§ **WHAT TO PRODUCE**: Among the records, find the lines that hold the string "between" and return them.

§ **MATERIAL TO PROCESS**:
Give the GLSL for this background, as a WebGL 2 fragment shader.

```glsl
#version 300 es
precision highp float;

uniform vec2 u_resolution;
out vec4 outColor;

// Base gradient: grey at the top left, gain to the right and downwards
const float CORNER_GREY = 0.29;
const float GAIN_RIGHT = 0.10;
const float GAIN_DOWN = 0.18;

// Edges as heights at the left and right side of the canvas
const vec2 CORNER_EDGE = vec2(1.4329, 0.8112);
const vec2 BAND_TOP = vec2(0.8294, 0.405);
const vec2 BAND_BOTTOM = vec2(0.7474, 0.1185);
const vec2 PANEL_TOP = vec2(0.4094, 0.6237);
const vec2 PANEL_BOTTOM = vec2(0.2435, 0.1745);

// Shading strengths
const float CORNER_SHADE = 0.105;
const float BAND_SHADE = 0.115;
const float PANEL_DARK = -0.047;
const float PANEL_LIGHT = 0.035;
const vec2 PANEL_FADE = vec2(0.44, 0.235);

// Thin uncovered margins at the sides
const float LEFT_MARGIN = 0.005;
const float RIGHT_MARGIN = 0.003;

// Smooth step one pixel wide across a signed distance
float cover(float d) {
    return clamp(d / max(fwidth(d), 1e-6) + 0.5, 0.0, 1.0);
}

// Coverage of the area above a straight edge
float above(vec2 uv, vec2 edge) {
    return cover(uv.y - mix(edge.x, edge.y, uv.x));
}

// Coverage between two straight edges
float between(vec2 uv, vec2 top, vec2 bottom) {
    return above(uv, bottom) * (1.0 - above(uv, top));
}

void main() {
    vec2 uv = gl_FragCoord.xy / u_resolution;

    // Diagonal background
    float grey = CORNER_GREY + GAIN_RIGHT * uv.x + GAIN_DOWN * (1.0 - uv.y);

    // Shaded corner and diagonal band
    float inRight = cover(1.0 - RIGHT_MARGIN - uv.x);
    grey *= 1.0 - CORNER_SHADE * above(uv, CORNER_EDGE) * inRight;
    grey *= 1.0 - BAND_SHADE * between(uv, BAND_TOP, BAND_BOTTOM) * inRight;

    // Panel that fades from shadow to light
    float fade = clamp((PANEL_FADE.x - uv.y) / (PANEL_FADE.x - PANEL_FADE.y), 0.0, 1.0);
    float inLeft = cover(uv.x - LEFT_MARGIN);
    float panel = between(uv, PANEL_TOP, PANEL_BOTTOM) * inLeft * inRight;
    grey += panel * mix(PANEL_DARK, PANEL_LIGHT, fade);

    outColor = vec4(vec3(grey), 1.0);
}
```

§ **SOLUTION**:
// Coverage between two straight edges
float between(vec2 uv, vec2 top, vec2 bottom) {
    grey *= 1.0 - BAND_SHADE * between(uv, BAND_TOP, BAND_BOTTOM) * inRight;
    float panel = between(uv, PANEL_TOP, PANEL_BOTTOM) * inLeft * inRight;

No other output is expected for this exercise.